Apparently I’m ‘locked away in Brussels trying half-heartedly’ – a bizarre claim given my 97% voting record and more speeches than any other British MEP of any party, but don’t let the facts get in the way of your stereotypical view of UKIP!

And yes, the North East gets some money back from the EU. But all European Union funding, everywhere in the UK, comes back from the money that we send to them in the first place through our taxes. We could, and should, replace every penny of that money from the UK exchequer – as I have consistently argued.

Then it seems to irk him that we want the Ashington to Newcastle railway line reopened. We’re apparently not allowed to want that because another party also wants the same thing.

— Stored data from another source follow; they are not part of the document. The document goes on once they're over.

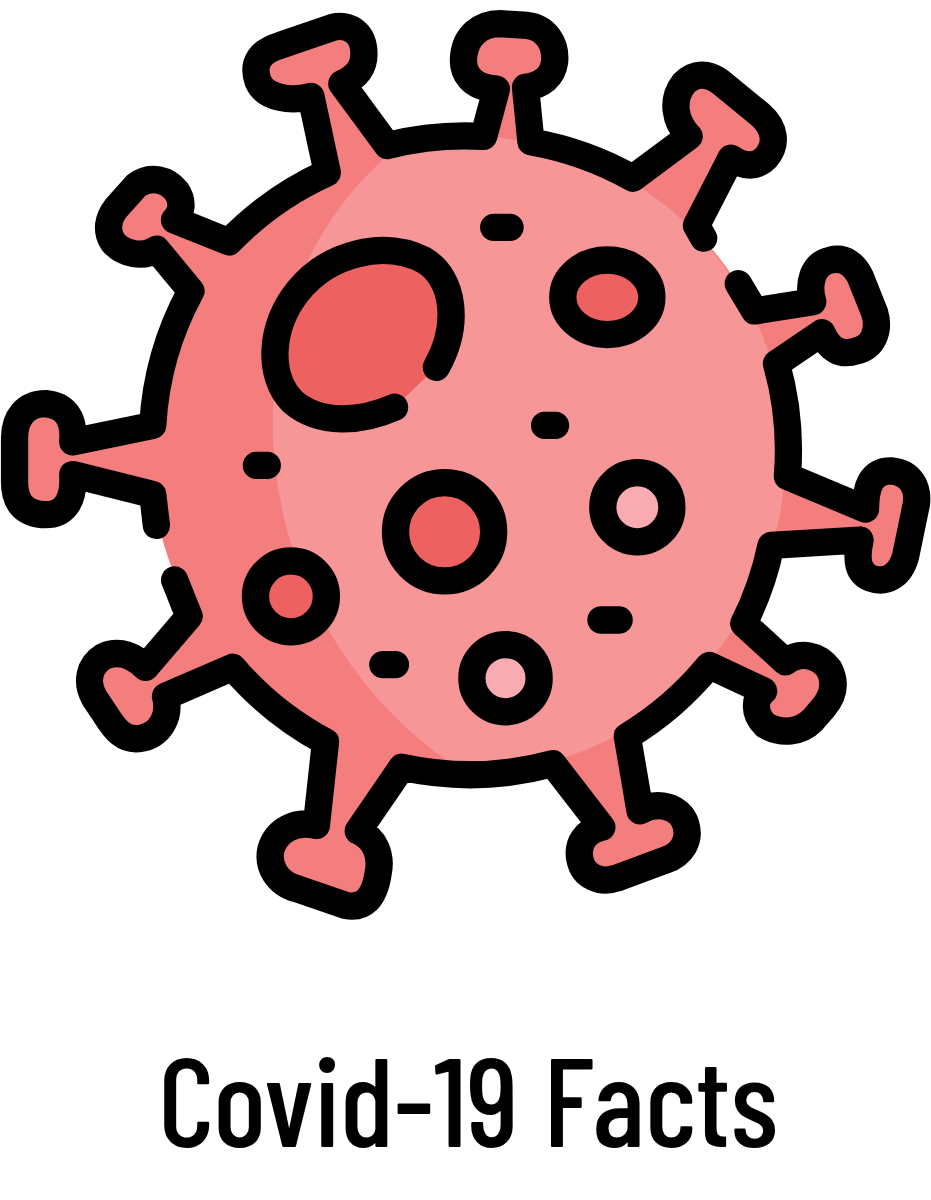
<!DOCTYPE html>
<html lang="en">
<head>
<meta charset="utf-8">
<title>Covid-19 Facts</title>
<link rel="stylesheet" href="https://fonts.googleapis.com/css2?family=Barlow+Condensed:wght@500&display=swap">
<style>
  :root {
    --paper: #ffffff;
    --ink: #000000;
    --spike: #f47e7e;
    --shade: #f47e7e;
    --body: #f79696;
    --crater: #ee6161;
    --pore: #f8abb0;
  }
  html, body { margin: 0; background: var(--paper); overflow: hidden; }
  .poster { display: block; width: 931px; height: 1200px; }
  .spikes { fill: var(--spike); }
  .shade { fill: var(--shade); }
  .body { fill: var(--body); }
  .line { fill: none; stroke: var(--ink); stroke-width: 15; stroke-linecap: round; stroke-linejoin: round; }
  .crater, .pore { stroke: var(--ink); stroke-width: 15; stroke-linecap: round; stroke-linejoin: round; }
  .crater { fill: var(--crater); }
  .pore { fill: var(--pore); }
  .title { font-family: "Barlow Condensed", "DIN Condensed", sans-serif; font-weight: 500; font-size: 69px; fill: var(--ink); }
</style>
</head>
<body>
<svg class="poster" viewBox="0 0 512 660" preserveAspectRatio="none" xmlns="http://www.w3.org/2000/svg">
  <defs>
    <path id="outline-lower" d="M406 156 L415 171 L447 166 C444 156 447 145 457 143 C465 141 470 146 473 152 L481 172 C484 182 480 191 471 193 C462 196 456 192 452 183 L427 200
      A175 175 0 0 1 433 262 L476 280 C476 268 479 259 490 259 C501 260 505 268 504 277 L498 306 C495 317 487 321 479 318 C471 315 471 306 473 297 L424 300
      A175 175 0 0 1 409 343 L432 364 C440 358 450 360 456 368 C460 376 458 383 453 389 L447 396 C440 403 430 404 421 399 C414 392 415 384 420 380 L390 366
      A175 175 0 0 1 345 405 L352 446 C362 440 374 444 377 453 C380 462 375 470 366 473 L339 483 C330 486 321 482 319 473 C317 464 322 457 331 455 L304 420
      A175 175 0 0 1 221 422 L197 457 C206 461 210 470 208 480 C206 494 200 500 190 498 L164 489 C152 486 147 476 149 467 C152 457 162 451 174 454 L179 408
      A175 175 0 0 1 128 367 L91 383 C94 394 88 404 78 406 C68 408 63 401 58 393 L52 384 C47 375 49 366 57 361 C66 357 74 361 80 367 L104 339 L96 319"/>
    <path id="outline-upper" d="M86 289 L84 272 L40 261 C41 276 35 284 23 283 C12 282 8 275 8 265 L8 241 C8 230 14 222 25 222 C36 223 41 230 40 243 L84 234
      A175 175 0 0 1 105 160 L86 137 C79 142 68 140 62 133 C57 125 61 117 66 112 L75 102 C83 96 92 99 97 105 C101 111 100 117 96 121 L126 133
      A175 175 0 0 1 180 95 L171 53 C160 56 146 54 142 45 C138 34 144 28 154 25 L183 15 C192 13 199 18 200 27 C201 36 197 42 188 46 L213 80
      A175 175 0 0 1 266 75 L273 49 C259 48 254 40 255 31 C256 20 264 13 275 13 L290 14 C300 15 306 24 305 34 C304 42 298 47 289 48 L292 78
      A175 175 0 0 1 348 98 L379 75 C371 67 369 55 376 46 C382 40 389 40 396 45 L418 63 C426 70 428 79 421 87 C416 92 409 92 402 87 L383 124 L387 131"/>
  </defs>

  <g id="virus" role="img" aria-label="Round virus with eleven spikes">
    <g class="spikes">
      <use href="#outline-lower"/>
      <use href="#outline-upper"/>
    </g>
    <circle class="shade" cx="258" cy="250" r="175"/>
    <path class="body" d="M221 79 C174 116 150 170 150 235 C151 310 190 384 256 425 A175 175 0 0 0 258 75 Q239 75 221 79 Z"/>
    <g class="line">
      <use href="#outline-lower"/>
      <use href="#outline-upper"/>
    </g>

    <g id="craters">
      <path class="crater" d="M240 202 C253 179 250 153 233 143 C211 132 181 139 164 160 C148 180 147 207 161 221 C176 234 199 232 217 224"/>
      <ellipse class="crater" cx="334" cy="163.500" rx="24.500" ry="20.500"/>
      <circle class="crater" cx="244.500" cy="292.500" r="27"/>
      <circle class="crater" cx="160" cy="328" r="19.500"/>
      <circle class="pore" cx="350.500" cy="279" r="19"/>
      <circle class="pore" cx="278" cy="373" r="18.500"/>
    </g>

    <path id="dashes" class="line" d="M271.500 125H280.500 M299.500 234H305.500 M141 256H147 M210.500 365.500H217.500 M330.500 341H340.500"/>
  </g>

  <text class="title" x="87" y="631" textLength="341" lengthAdjust="spacingAndGlyphs">Covid-19 Facts</text>
</svg>
</body>
</html>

That represents everything that’s wrong with politics; our Vision is 12 detailed pages but heaven forfend if one sentence happens to agree with another party!

I wonder if he wants a no-platform policy for UKIP on railways?

Regards,

Jonathan Arnott MEP

UKIP, North East

LETTERS

KLM investment could be an important step in reviving the fortunes of Durham Tees Valley Airport

Dear Editor,

 

I was very pleased to hear that after seeing a rise in passenger numbers KLM have agreed a new deal to continue operations at Durham Tees Valley Airport.

 

UKIP believe that Tees Valley Airport is a viable venture, we want to see a vibrant airport for both passenger and freight flights operating at Tees Valley site and we welcome this investment from KLM.  We feel that the North East needs to receive significant investment in local infrastructure and we believe that investing in Tees Valley Airport should be a key part of this strategy.

 

Although it seems that opportunities to advance the airport may have been missed in the past, I believe that this commitment from KLM could be an important step in reviving the fortunes of this airport  I hope that the airport management and its owners will continue to work with airlines, local businesses and political figures to work towards opening up more routes, services and flights in Tees Valley.

 

Regards,

Jonathan Arnott MEP